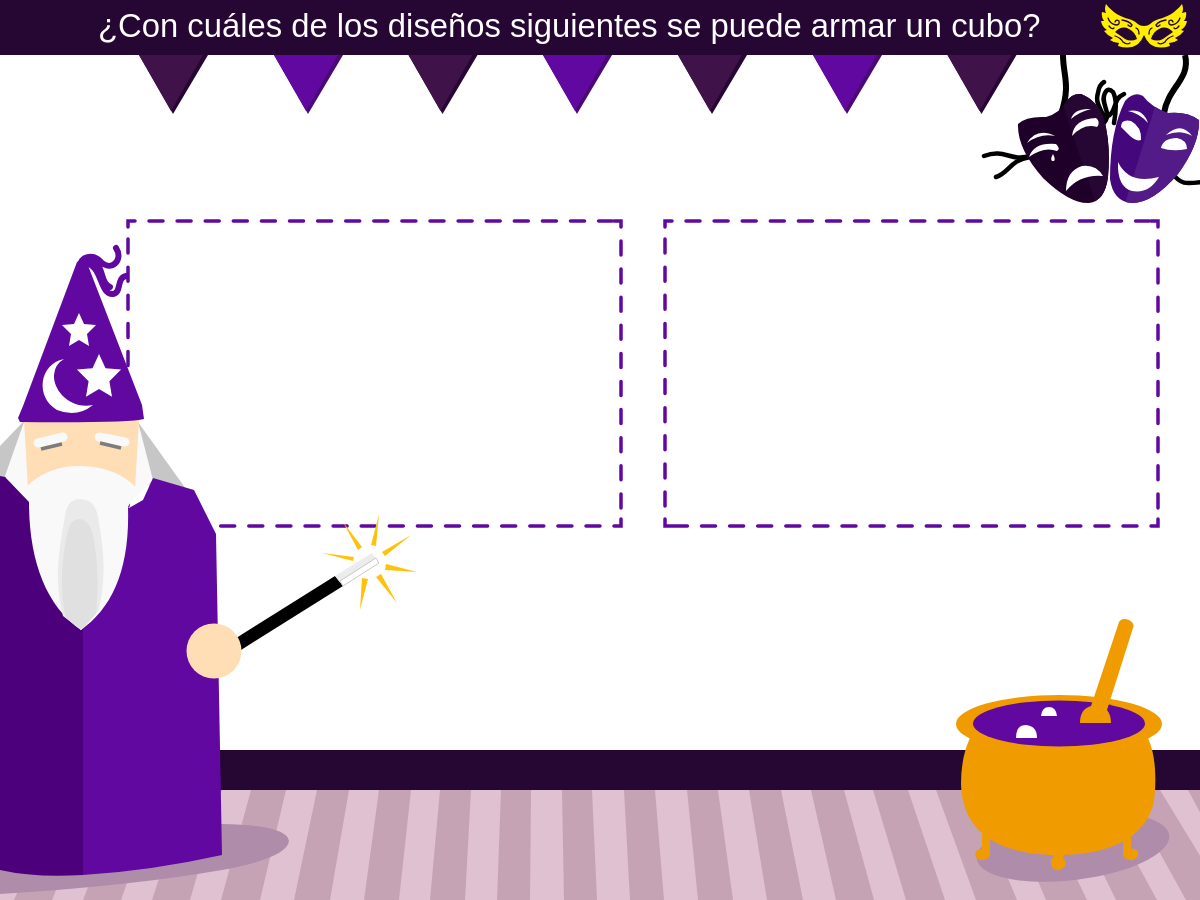
<!DOCTYPE html>
<html lang="es">
<head>
<meta charset="utf-8">
<title>¿Con cuáles de los diseños siguientes se puede armar un cubo?</title>
<style>
:root {
  --night: #260633;
  --plum: #3f1249;
  --violet: #6008a0;
  --violet-deep: #4c007c;
  --gold: #f09c00;
  --spark: #ffc20a;
  --yellow: #ffee00;
  --skin: #ffddb5;
  --floor-light: #dfc1d1;
  --floor-dark: #c6a3b4;
  --shade: #b08cab;
}
* { box-sizing: border-box; margin: 0; }
body {
  width: 1200px; height: 900px; overflow: hidden; position: relative;
  display: grid; grid-template-rows: 55px 164px 531px 150px;
  background: #fff; font-family: "Liberation Sans", Arial, sans-serif;
}
.banner {
  display: flex; align-items: center; justify-content: space-between;
  padding: 0 12px 4px 98px; background: var(--night); color: #fff;
}
.banner h1 { font-size: 32.8px; font-weight: 400; line-height: 38px; white-space: nowrap; }
.banner svg { width: 88px; height: 46px; }
.bunting { width: 1200px; height: 62px; display: block; }
.designs {
  display: grid; grid-template-columns: 497px 497px; gap: 40px;
  padding-left: 126px; align-items: start;
}
.design-frame { height: 309px; }
.design-frame svg { display: block; width: 497px; height: 309px; }
.stage { border-top: 40px solid var(--night); background: var(--floor-light); }
.stage svg { display: block; width: 1200px; height: 110px; }
.characters { position: absolute; inset: 0; width: 1200px; height: 900px; }
</style>
</head>
<body>
<header class="banner">
  <h1>¿Con cuáles de los diseños siguientes se puede armar un cubo?</h1>
  <svg viewBox="0 0 88 46" aria-hidden="true">
    <path fill="var(--yellow)" fill-rule="evenodd" d="M44 23C37 23 37 18 29 16C21 14 13 10 6 1Q4 6 6 10L2 9Q1 14 4 18L1 18Q2 24 7 27L4 28Q8 33 13 35L10 37Q14 40 19 40L18 43Q30 47 38 41Q42 37 44 32Q46 37 50 41Q58 47 70 43L69 40Q74 40 78 37L75 35Q80 33 84 28L81 27Q86 24 87 18L84 18Q87 14 86 9L82 10Q84 6 82 1C75 10 67 14 59 16C51 18 51 23 44 23ZM15 29Q22 22 29 26Q35 29 37 36Q31 39 25 36Q21 33 15 29ZM73 29Q66 22 59 26Q53 29 51 36Q57 39 63 36Q67 33 73 29Z"/>
    <g id="mask-scroll" fill="none" stroke="var(--night)" stroke-width="1.3" stroke-linecap="round">
      <path d="M8 15Q10 21 16 22Q20 22 19 18Q16 16 15 19M9 23Q12 27 14 25M22 17Q29 18 32 22Q31 25 28 22M15 33Q21 35 23 39Q27 42 30 40M36 25Q39 26 39 31"/>
    </g>
    <use href="#mask-scroll" transform="matrix(-1 0 0 1 88 0)"/>
  </svg>
</header>

<div>
  <svg class="bunting" viewBox="0 0 1200 62" aria-hidden="true">
    <defs>
      <g id="plum-pennant">
        <path fill="#260633" d="M0 0H69L34 59Z"/>
        <path fill="var(--plum)" d="M0 0H64L32 56Z"/>
      </g>
      <g id="violet-pennant">
        <path fill="#4a0a75" d="M0 0H69L34 59Z"/>
        <path fill="var(--violet)" d="M0 0H64L32 56Z"/>
      </g>
    </defs>
    <use href="#plum-pennant" x="139"/>
    <use href="#violet-pennant" x="274"/>
    <use href="#plum-pennant" x="408.5"/>
    <use href="#violet-pennant" x="543"/>
    <use href="#plum-pennant" x="678"/>
    <use href="#violet-pennant" x="813"/>
    <use href="#plum-pennant" x="947.5"/>
  </svg>
</div>

<main class="designs">
  <section class="design-frame">
    <svg viewBox="0 0 497 309" aria-hidden="true">
      <g id="dashed-frame" fill="none" stroke="var(--violet)" stroke-width="3.5" stroke-linecap="round">
        <path d="M2 8V2H9M488 2H495V8M495 300V307H488M9 307H2V300"/>
        <path stroke-dasharray="14 14.1" d="M23 2H486M495 22V298M474 307H10M2 287V10"/>
      </g>
    </svg>
  </section>
  <section class="design-frame">
    <svg viewBox="0 0 497 309" aria-hidden="true"><use href="#dashed-frame"/></svg>
  </section>
</main>

<footer class="stage">
  <svg viewBox="0 0 1200 110" aria-hidden="true">
    <path fill="var(--floor-dark)" d="M1 0H34L-17 110H-54ZM63 0H97L52 110H14ZM126 0H160L121 110H83ZM188 0H222L190 110H152ZM251 0H286L260 110H221ZM317 0H349L330 110H294ZM379 0H411L399 110H364ZM440 0H471L465 110H430ZM501 0H531L530 110H497ZM562 0H592L597 110H564ZM624 0H655L664 110H630ZM687 0H718L733 110H698ZM749 0H781L803 110H767ZM811 0H844L874 110H836ZM873 0H908L945 110H906ZM936 0H971L1017 110H976ZM999 0H1034L1087 110H1046ZM1062 0H1097L1157 110H1116ZM1125 0H1160L1227 110H1186ZM1188 0H1220V60Z"/>
  </svg>
</footer>

<svg class="characters" viewBox="0 0 1200 900" aria-hidden="true">
  <defs>
    <path id="star" d="M0-17L5-6L17-5L8 4L10 16L0 10L-10 16L-8 4L-17-5L-5-6Z"/>
    <clipPath id="sad-outline"><path d="M1018 124Q1026 116 1046 117Q1060 113 1066 102Q1072 93 1081 94Q1097 100 1104 119Q1111 145 1108 177Q1105 201 1089 203Q1070 204 1043 178Q1017 149 1018 124Z"/></clipPath>
    <clipPath id="happy-outline"><path d="M1125 101Q1134 91 1143 96Q1151 107 1168 113Q1187 111 1199 120Q1200 144 1178 174Q1152 204 1131 203Q1113 201 1110 179Q1110 131 1125 101Z"/></clipPath>
  </defs>

  <g id="theatre-masks">
    <g fill="none" stroke="#000" stroke-linecap="round">
      <path stroke-width="6" stroke-linecap="butt" d="M1063 55C1063 76 1071 84 1061 114M1185 55C1191 79 1168 87 1164 113"/>
      <path stroke-width="4.5" d="M1030 156C1010 162 1005 148 984 156M1030 157C1010 160 1009 173 996 177M1101 128C1111 115 1093 108 1098 93Q1099 85 1104 82M1103 124C1114 113 1099 104 1105 93Q1108 87 1113 92Q1118 101 1114 123M1108 116C1117 112 1112 99 1124 94M1172 173C1181 185 1186 184 1202 182"/>
    </g>
    <g clip-path="url(#sad-outline)">
      <path fill="#1e0029" d="M1010 90H1115V210H1010Z"/>
      <path fill="#260633" d="M1058 90H1115V210H1098Z"/>
    </g>
    <g fill="#fff">
      <path d="M1027 143Q1037 127 1055 136Q1040 133 1027 143ZM1071 119Q1074 108 1091 109Q1079 112 1071 119Z"/>
      <path d="M1029 157Q1034 142 1056 144Q1061 149 1057 151Q1044 146 1029 157ZM1072 136Q1074 119 1096 118Q1101 122 1097 127Q1084 123 1072 136Z"/>
      <path d="M1053 154Q1057 162 1052 161Q1050 159 1053 154Z"/>
      <path d="M1066 191Q1066 171 1082 166Q1096 164 1103 176Q1080 174 1066 191Z"/>
    </g>
    <g clip-path="url(#happy-outline)">
      <path fill="#44077c" d="M1105 90H1205V210H1105Z"/>
      <path fill="#521b88" d="M1160 90H1205V210H1123Z"/>
    </g>
    <g fill="#fff">
      <path d="M1128 111Q1143 108 1148 123Q1139 113 1128 111ZM1166 135Q1181 121 1192 136Q1180 129 1166 135Z"/>
      <path d="M1121 127Q1121 119 1131 121Q1142 127 1141 140Q1136 142 1129 135ZM1161 148Q1163 138 1177 138Q1187 140 1187 149Q1172 152 1161 148Z"/>
      <path d="M1118 162Q1129 185 1159 177Q1149 194 1132 191Q1117 187 1118 162Z"/>
    </g>
  </g>

  <g id="wizard">
    <path fill="var(--shade)" d="M0 824H222Q287 825 289 841Q287 858 222 870Q130 886 0 894Z"/>
    <path fill="#c6c6c6" d="M24 421L0 446V480L30 470ZM138 422L186 489L150 488Z"/>
    <path fill="none" stroke="var(--violet)" stroke-width="6" stroke-linecap="round" d="M80 268C79 255 94 254 101 262C111 272 124 260 116 248M84 263C103 264 99 295 113 294C122 293 116 278 126 276M90 261C105 262 99 284 110 287"/>
    <path fill="#f9f9f9" d="M24 422L5 476L32 512L125 508L153 480L138 422Z"/>
    <path fill="var(--skin)" d="M24 420H139L135 489H28Z"/>
    <path fill="var(--violet)" d="M77 262Q82 258 87 263L142 405L144 419Q130 423 20 422L18 418L23 406Z"/>
    <g fill="#fff">
      <use href="#star" x="79" y="330"/>
      <use href="#star" transform="translate(99 376) scale(1.3)"/>
      <path d="M64 359C39 364 35 397 57 410Q77 418 93 405C70 410 53 390 54 375Q55 364 64 359Z"/>
    </g>
    <g fill="none" stroke-linecap="round">
      <path stroke="#f9f9f9" stroke-width="9" d="M38 443L63 437M99 437L125 442"/>
      <path stroke="#7c7c7c" stroke-width="3.5" stroke-linecap="butt" d="M41 449L62 444M100 443L121 448"/>
    </g>
    <path fill="var(--violet)" d="M83 500L129 508L143 500L153 478L194 490L216 534L222 855Q150 871 83 875Z"/>
    <path fill="var(--violet-deep)" d="M0 476L5 477L29 502L83 540V875Q35 878 0 870Z"/>
    <path fill="#f9f9f9" d="M26 487Q48 465 82 466Q116 467 137 488L128 507C130 570 112 608 81 630C45 605 29 559 29 502Z"/>
    <path fill="#eaeaea" d="M65 516Q67 499 80 499Q95 499 98 517C103 547 107 570 99 610L81 630L63 616C53 580 60 545 65 516Z"/>
    <path fill="#e0e0e0" d="M67 534Q70 519 80 519Q89 520 93 535C99 568 98 591 96 614L81 630L66 617C59 593 62 559 67 534Z"/>
    <path fill="#000" d="M233 640L335 576L343 586L241 650Z"/>
    <path fill="#ececec" d="M335 576L372 553L379 563L343 586Z"/>
    <path fill="#fff" stroke="#aaa" stroke-width="0.6" d="M340 581L376 558L379 563L343 586Z"/>
    <path fill="var(--spark)" d="M379 514L371 545L376 546ZM411 535L382 552L385 556ZM417 572L386 564L385 570ZM397 603L376 577L381 574ZM360 610L362 578L368 579ZM322 553L353 561L354 557ZM343 522L358 550L362 547Z"/>
    <circle cx="214" cy="651" r="27.5" fill="var(--skin)"/>
  </g>

  <g id="cauldron">
    <ellipse cx="1073" cy="847" rx="97" ry="33" fill="var(--shade)" transform="rotate(-7 1073 847)"/>
    <g fill="var(--gold)">
      <path d="M970 738H1148Q1157 758 1155 791C1154 828 1123 855 1058 855C993 855 962 828 961 784Q961 757 970 738Z"/>
      <path d="M982 834V849Q975 849 975 855Q976 860 983 860Q990 859 990 852V836ZM1054 850V857Q1050 859 1051 864Q1052 870 1059 870Q1066 868 1066 862L1063 858V850ZM1123 836V855Q1125 860 1132 860Q1139 858 1138 852Q1136 848 1131 849V834Z"/>
      <ellipse cx="1059" cy="724" rx="103" ry="29"/>
    </g>
    <ellipse cx="1059" cy="723.5" rx="86" ry="23" fill="var(--violet)"/>
    <path fill="#fff" d="M1016 738Q1016 725 1026 725Q1037 726 1037 738ZM1041 716Q1042 707 1049 707Q1056 707 1057 716Z"/>
    <path fill="var(--gold)" d="M1080 723Q1080 709 1091 706L1119 622Q1122 617 1129 620Q1135 623 1133 628L1107 710Q1111 715 1111 723Z"/>
  </g>
</svg>
</body>
</html>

--------

- [What you will do]
All lines above from the one with "500L129 508L143 500L153" to the one with "476L5 477L29 502L83", inclusive, should be copied exactly, and no other lines.

- [Answer to this exercise]
    <path fill="var(--violet)" d="M83 500L129 508L143 500L153 478L194 490L216 534L222 855Q150 871 83 875Z"/>
    <path fill="var(--violet-deep)" d="M0 476L5 477L29 502L83 540V875Q35 878 0 870Z"/>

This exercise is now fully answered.